INSTRUCTIONS TO FOLLOW: Find the line with "--c1: #d4a900;" in the entries below. Repeat it, every following line, and the line with "0; padding: 0;", exactly and with nothing added.

----- SOURCE MATERIAL

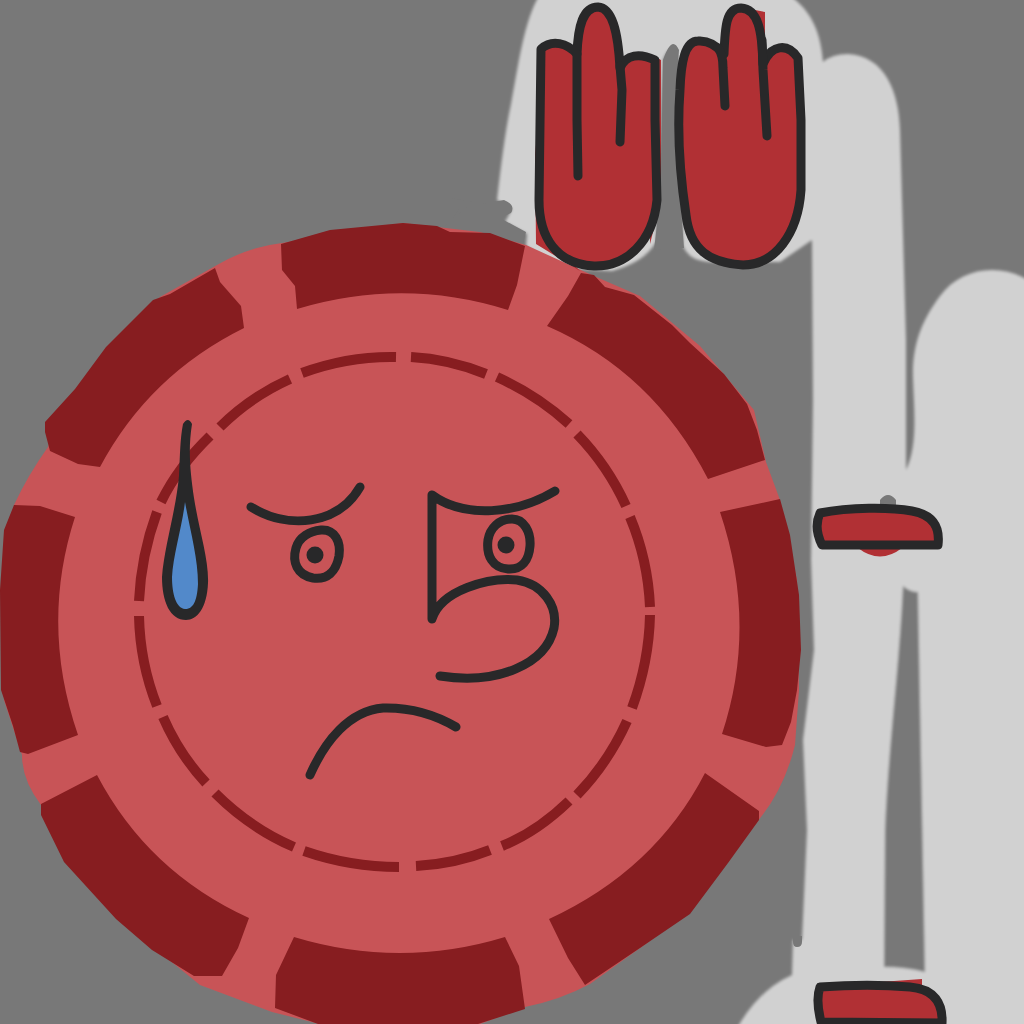
<!DOCTYPE html>
<html lang="en">
<head>
<meta charset="utf-8">
<title>Worried poker chip</title>
<style>
:root {
  --backdrop: #787878;
  --haze: #d1d1d1;
  --chip: #c85457;
  --chip-dark: #871d20;
  --limb: #b13034;
  --ink: #282829;
  --sweat: #5289ca;
}
html, body { margin: 0; width: 1024px; height: 1024px; overflow: hidden; background: var(--backdrop); }
svg { display: block; }
.haze { fill: var(--haze); }
.gap { fill: var(--backdrop); }
.chip { fill: var(--chip); }
.edge-blocks { fill: var(--chip-dark); }
.dashes { fill: none; stroke: var(--chip-dark); stroke-width: 10; }
.limb { fill: var(--limb); stroke: var(--ink); stroke-width: 9; stroke-linejoin: round; stroke-linecap: round; }
.fringe { fill: var(--limb); }
.line { fill: none; stroke: var(--ink); stroke-width: 9; stroke-linecap: round; stroke-linejoin: round; }
.pupil { fill: var(--ink); }
.drop { fill: var(--sweat); }
.drop-outline { fill: var(--ink); }
</style>
</head>
<body>
<svg width="1024" height="1024" viewBox="0 0 1024 1024" role="img" aria-label="A worried red poker chip with a sweat drop, two raised hands and two feet">
  <defs>
    <filter id="soft" x="-5%" y="-5%" width="110%" height="110%"><feGaussianBlur stdDeviation="1.6"/></filter>
  </defs>

  <rect class="gap" width="1024" height="1024"/>

  <g id="haze-shapes" filter="url(#soft)">
    <path class="haze" d="M541 -8C524 20 519 62 511 104C505 132 501 166 497 200L512 209L505 222L527 234L526 246L560 268L612 271Q645 262 656 242L663 60Q672 38 678 60L683 246Q690 264 720 262L780 262L812 240L813 400L811 560L814 650L803 740L807 830L802 940L793 940L792 975Q758 990 736 1030H1034V284C1004 262 962 266 940 296C922 320 912 345 913 378C914 410 918 446 906 470L906 340L900 130C899 92 885 56 848 54Q832 54 823 62C821 34 812 8 784 -8Z"/>
    <path class="gap" d="M903 586Q910 592 918 592L925 972Q905 967 884 967L885 830C888 750 899 670 903 586Z"/>
  </g>
  <path class="gap" d="M663 60Q672 34 679 50L674 120L684 248L654 250L661 190ZM452 198L475 202L460 208L452 220ZM468 206L504 200Q516 205 511 213L500 218L526 232L522 248L440 230ZM793 936H802V942Q802 947 797 947Q793 947 793 942ZM880 512V500Q888 490 896 500V512Z"/>

  <g id="chip">
    <path class="chip" d="M403 223L480 232L526 245L594 276L640 296L700 346L754 410L766 462L780 500L797 580L799 690L795 745Q784 790 757 822L690 912L590 984Q560 1000 525 1007L480 1024H320L272 1012L200 985L120 920L60 850L41 805Q22 780 22 755L4 700L1 580L14 505Q28 475 48 447L60 410L110 345L160 297L217 265Q248 247 282 243Z"/>
    <g class="edge-blocks">
      <path d="M281 244L330 230L403 223L437 226L450 232L490 233L525 246L517 285L508 310Q403 277 297 309L295 286L282 270Z"/>
      <path d="M581 273L594 275L605 287L634 295L672 325L690 343L724 374L747 404L757 430L765 460L708 479Q653 372 547 326L568 296Z"/>
      <path d="M720 512L780 499L790 535L799 595L801 650L797 690L791 722L782 745L766 747L722 734Q758 625 720 512Z"/>
      <path d="M705 773L759 811L759 820L728 863L690 914L640 948L585 985L568 958L549 919Q655 870 705 773Z"/>
      <path d="M294 937Q400 969 505 937L519 966L525 1009L478 1024H318L275 1008L276 975Z"/>
      <path d="M97 775Q148 872 249 918L238 948L222 976H194L152 950L116 919L64 862L41 815V804Z"/>
      <path d="M14 505L40 506L75 517Q40 625 78 735L28 754L20 752L13 726L1 690L0 590L4 530Z"/>
      <path d="M45 432L45 422L75 389L106 347L153 300L170 294L215 268L220 282L241 306L244 328Q149 375 100 467L78 464L50 451Z"/>
    </g>
    <g class="dashes">
      <path d="M302 373Q348 356 396 357M411 357Q449 359 486 374M497 377Q537 395 569 424M577 434Q608 466 626 506M630 517Q648 560 650 607M650 615Q649 662 632 708M627 721Q608 763 577 795M569 801Q537 832 502 846M490 850Q455 864 416 866M399 867Q350 867 304 851M294 847Q250 828 215 793M206 783Q179 754 163 717M157 706Q140 663 139 616M139 601Q141 556 157 512M161 502Q178 467 210 436M220 427Q250 397 290 379"/>
    </g>
  </g>

  <g id="face">
    <path class="line" d="M251 507C288 530 338 525 360 487"/>
    <path class="line" stroke-width="8" d="M555 491C517 514 465 519 432 495V619C441 590 489 577 517 580C543 584 558 606 554 628C546 664 498 685 440 676"/>
    <path class="line" d="M321 530C335 529 341 542 339 556C336 572 327 580 313 578C297 575 292 562 296 548C299 537 310 531 321 530Z"/>
    <path class="line" d="M512 519C524 519 531 532 530 546C529 560 522 570 508 569C493 568 486 556 488 540C490 528 499 519 512 519Z"/>
    <circle class="pupil" cx="315" cy="555" r="8.5"/>
    <circle class="pupil" cx="506" cy="545" r="8.5"/>
    <path class="line" d="M310 775C325 741 349 711 383 708Q422 707 456 727"/>
  </g>

  <g id="sweat-drop">
    <path class="drop-outline" d="M183 424Q188 416 192 424C188 450 190 470 194 498C199 530 209 560 208 583C207 608 197 620 186 620C170 620 162 602 162 577C164 548 176 510 179 476C180 457 180 439 183 424Z"/>
    <path class="drop" d="M185 502C190 530 198 558 198 584C197 602 193 609 185 609C176 608 172 594 172 577C173 556 182 527 185 502Z"/>
  </g>

  <g id="hands">
    <path class="fringe" d="M535 145L545 235L580 271L536 244ZM650 54L661 60V200L650 244ZM755 10L765 12V50H755ZM790 52L800 54V70Z"/>
    <path class="limb" d="M541 49C552 39 567 43 577 54C578 26 583 7 598 7C612 8 618 31 620 68C626 54 640 53 655 60V120L657 200C653 242 626 267 594 266C557 264 539 238 539 200Z"/>
    <path class="line" d="M577 54V120L578 176M620 66L622 90L620 142"/>
    <path class="limb" d="M724 54C725 27 726 8 741 8C758 9 762 30 763 64C771 45 787 42 798 58L801 120V190C798 234 775 265 743 265C710 263 690 250 686 215C680 175 677 130 680 90C681 62 685 41 698 41C710 40 718 47 724 54Z"/>
    <path class="line" d="M718 48Q723 54 723 68L725 106M762 40L763 70L767 136"/>
  </g>

  <g id="feet">
    <path class="fringe" d="M858 548H902Q880 565 858 548ZM880 982L922 979V990Z"/>
    <path class="limb" d="M820 513C850 507 890 507 912 511C934 515 940 528 938 545L822 545C817 535 815 524 820 513Z"/>
    <path class="limb" d="M820 987C850 985 885 985 910 987C935 989 943 1004 942 1023L821 1022C818 1010 816 998 820 987Z"/>
  </g>
</svg>
</body>
</html>
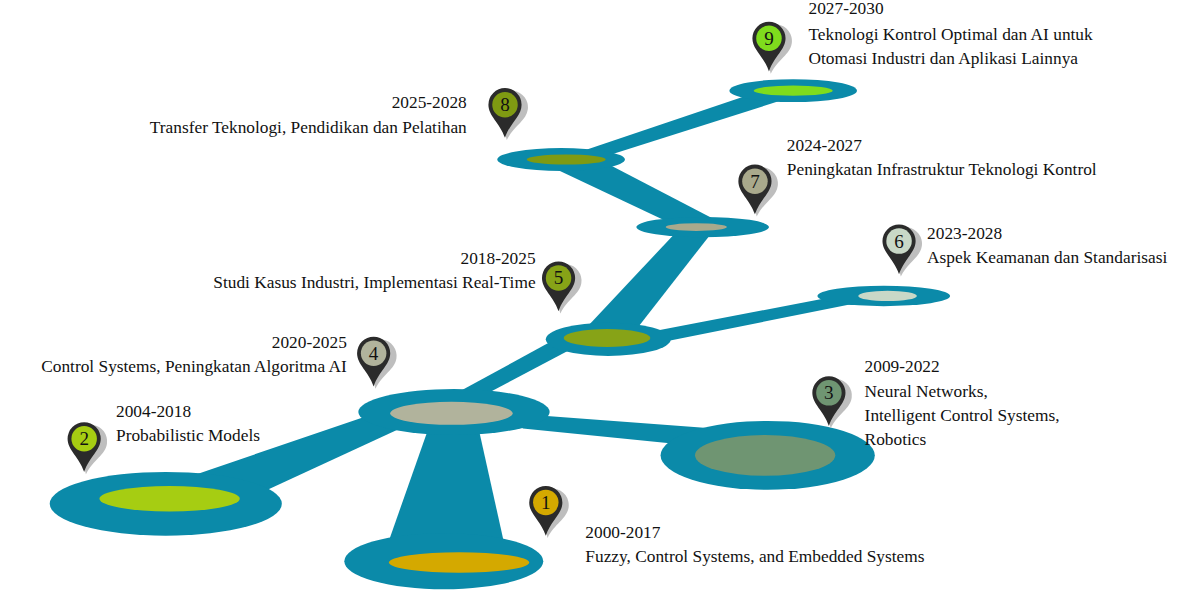
<!DOCTYPE html>
<html lang="id">
<head>
<meta charset="utf-8">
<title>Peta Jalan Teknologi Kontrol</title>
<link rel="stylesheet" href="https://fonts.googleapis.com/css2?family=Tinos&display=swap">
<style>
  :root {
    --bg: #ffffff;
    --track: #0b8aa9;
    --ink: #111111;
    --pin-body: #2b2b2b;
    --pin-shadow: #a8a8a8;
    --c1: #d4a900;
    --c2: #a6cd12;
    --c3: #6f9572;
    --c4: #b1b39c;
    --c5: #87a317;
    --c6: #c9d8c7;
    --c7: #a9a98c;
    --c8: #7f9a12;
    --c9: #7fdc1d;
  }
  html, body { margin: 0; padding: 0; overflow: hidden; background: var(--bg); }
  .roadmap { display: block; width: 1200px; height: 597px; }
  .label { font-family: "Tinos", "Times New Roman", "Liberation Serif", serif; font-size: 13.6px; fill: var(--ink); }
  .pin-number { font-family: "Tinos", "Times New Roman", "Liberation Serif", serif; font-size: 15px; fill: var(--ink); text-anchor: middle; }
  .track { fill: var(--track); }
</style>
</head>
<body>
<svg class="roadmap" viewBox="0 0 941 468" width="1200" height="597" xmlns="http://www.w3.org/2000/svg">
  <defs>
    <path id="pin-shape" d="M0 -13 a13 13 0 0 1 13 13 c0 9 -9 14 -13 26 c-4 -12 -13 -17 -13 -26 a13 13 0 0 1 13 -13z"/>
    <g id="pin-marker">
      <use href="#pin-shape" transform="translate(5,2) rotate(8)" fill="var(--pin-shadow)" opacity="0.75"/>
      <use href="#pin-shape" fill="var(--pin-body)"/>
    </g>
  </defs>

  <g class="connectors">
    <polygon class="track" points="338,330 374,330 398,438 300,438"/>
    <polygon class="track" points="300,322 318,334 175,400 95,392"/>
    <polygon class="track" points="400,324 410,336 570,352 560,336"/>
    <polygon class="track" points="340,318 368,316 470,262 450,258"/>
    <polygon class="track" points="495,263 505,271 680,236 678,228"/>
    <polygon class="track" points="455,262 496,262 560,180 532,180"/>
    <polygon class="track" points="528,176 568,176 470,125 420,125"/>
    <polygon class="track" points="440,124 470,124 640,70 600,70"/>
  </g>

  <g class="nodes">
    <ellipse class="track" cx="348" cy="440" rx="78" ry="22"/>
    <ellipse cx="360" cy="441" rx="55" ry="8" fill="var(--c1)"/>
    <ellipse class="track" cx="130" cy="395" rx="91" ry="25"/>
    <ellipse cx="133" cy="391" rx="55" ry="10" fill="var(--c2)"/>
    <ellipse class="track" cx="602" cy="357" rx="84" ry="27"/>
    <ellipse cx="600" cy="357" rx="55" ry="16" fill="var(--c3)"/>
    <ellipse class="track" cx="356" cy="323" rx="75" ry="18"/>
    <ellipse cx="354" cy="324" rx="48" ry="9" fill="var(--c4)"/>
    <ellipse class="track" cx="477" cy="266" rx="49" ry="13"/>
    <ellipse cx="476" cy="265" rx="34" ry="7" fill="var(--c5)"/>
    <ellipse class="track" cx="693" cy="232" rx="52" ry="8"/>
    <ellipse cx="696" cy="232" rx="23" ry="4" fill="var(--c6)"/>
    <ellipse class="track" cx="551" cy="178" rx="52" ry="8"/>
    <ellipse cx="546" cy="178" rx="24" ry="3" fill="var(--c7)"/>
    <ellipse class="track" cx="440" cy="125" rx="50" ry="9"/>
    <ellipse cx="444" cy="125" rx="31" ry="4" fill="var(--c8)"/>
    <ellipse class="track" cx="622" cy="71" rx="50" ry="9"/>
    <ellipse cx="622" cy="71" rx="31" ry="4" fill="var(--c9)"/>
  </g>

  <g class="pins">
    <g transform="translate(428,394)"><use href="#pin-marker"/><circle r="10" fill="var(--c1)"/><text class="pin-number" y="5">1</text></g>
    <g transform="translate(66,344)"><use href="#pin-marker"/><circle r="10" fill="var(--c2)"/><text class="pin-number" y="5">2</text></g>
    <g transform="translate(650,308)"><use href="#pin-marker"/><circle r="10" fill="var(--c3)"/><text class="pin-number" y="5">3</text></g>
    <g transform="translate(293,277)"><use href="#pin-marker"/><circle r="10" fill="var(--c4)"/><text class="pin-number" y="5">4</text></g>
    <g transform="translate(438,218)"><use href="#pin-marker"/><circle r="10" fill="var(--c5)"/><text class="pin-number" y="5">5</text></g>
    <g transform="translate(705,189)"><use href="#pin-marker"/><circle r="10" fill="var(--c6)"/><text class="pin-number" y="5">6</text></g>
    <g transform="translate(592,142)"><use href="#pin-marker"/><circle r="10" fill="var(--c7)"/><text class="pin-number" y="5">7</text></g>
    <g transform="translate(396,82)"><use href="#pin-marker"/><circle r="10" fill="var(--c8)"/><text class="pin-number" y="5">8</text></g>
    <g transform="translate(603,30)"><use href="#pin-marker"/><circle r="10" fill="var(--c9)"/><text class="pin-number" y="5">9</text></g>
  </g>

  <g class="labels">
    <text class="label" x="634" y="11">2027-2030</text>
    <text class="label" x="634" y="31">Teknologi Kontrol Optimal dan AI untuk</text>
    <text class="label" x="634" y="50">Otomasi Industri dan Aplikasi Lainnya</text>

    <text class="label" x="366" y="85" text-anchor="end">2025-2028</text>
    <text class="label" x="366" y="104" text-anchor="end">Transfer Teknologi, Pendidikan dan Pelatihan</text>

    <text class="label" x="617" y="118">2024-2027</text>
    <text class="label" x="617" y="137">Peningkatan Infrastruktur Teknologi Kontrol</text>

    <text class="label" x="727" y="187">2023-2028</text>
    <text class="label" x="727" y="206">Aspek Keamanan dan Standarisasi</text>

    <text class="label" x="420" y="207" text-anchor="end">2018-2025</text>
    <text class="label" x="420" y="226" text-anchor="end">Studi Kasus Industri, Implementasi Real-Time</text>

    <text class="label" x="272" y="273" text-anchor="end">2020-2025</text>
    <text class="label" x="272" y="292" text-anchor="end">Control Systems, Peningkatan Algoritma AI</text>

    <text class="label" x="678" y="292">2009-2022</text>
    <text class="label" x="678" y="311">Neural Networks,</text>
    <text class="label" x="678" y="330">Intelligent Control Systems,</text>
    <text class="label" x="678" y="349">Robotics</text>

    <text class="label" x="91" y="327">2004-2018</text>
    <text class="label" x="91" y="346">Probabilistic Models</text>

    <text class="label" x="459" y="422">2000-2017</text>
    <text class="label" x="459" y="441">Fuzzy, Control Systems, and Embedded Systems</text>
  </g>
</svg>
</body>
</html>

----------

FINAL ANSWER:
    --c1: #d4a900;
    --c2: #a6cd12;
    --c3: #6f9572;
    --c4: #b1b39c;
    --c5: #87a317;
    --c6: #c9d8c7;
    --c7: #a9a98c;
    --c8: #7f9a12;
    --c9: #7fdc1d;
  }
  html, body { margin: 0; padding: 0; overflow: hidden; background: var(--bg); }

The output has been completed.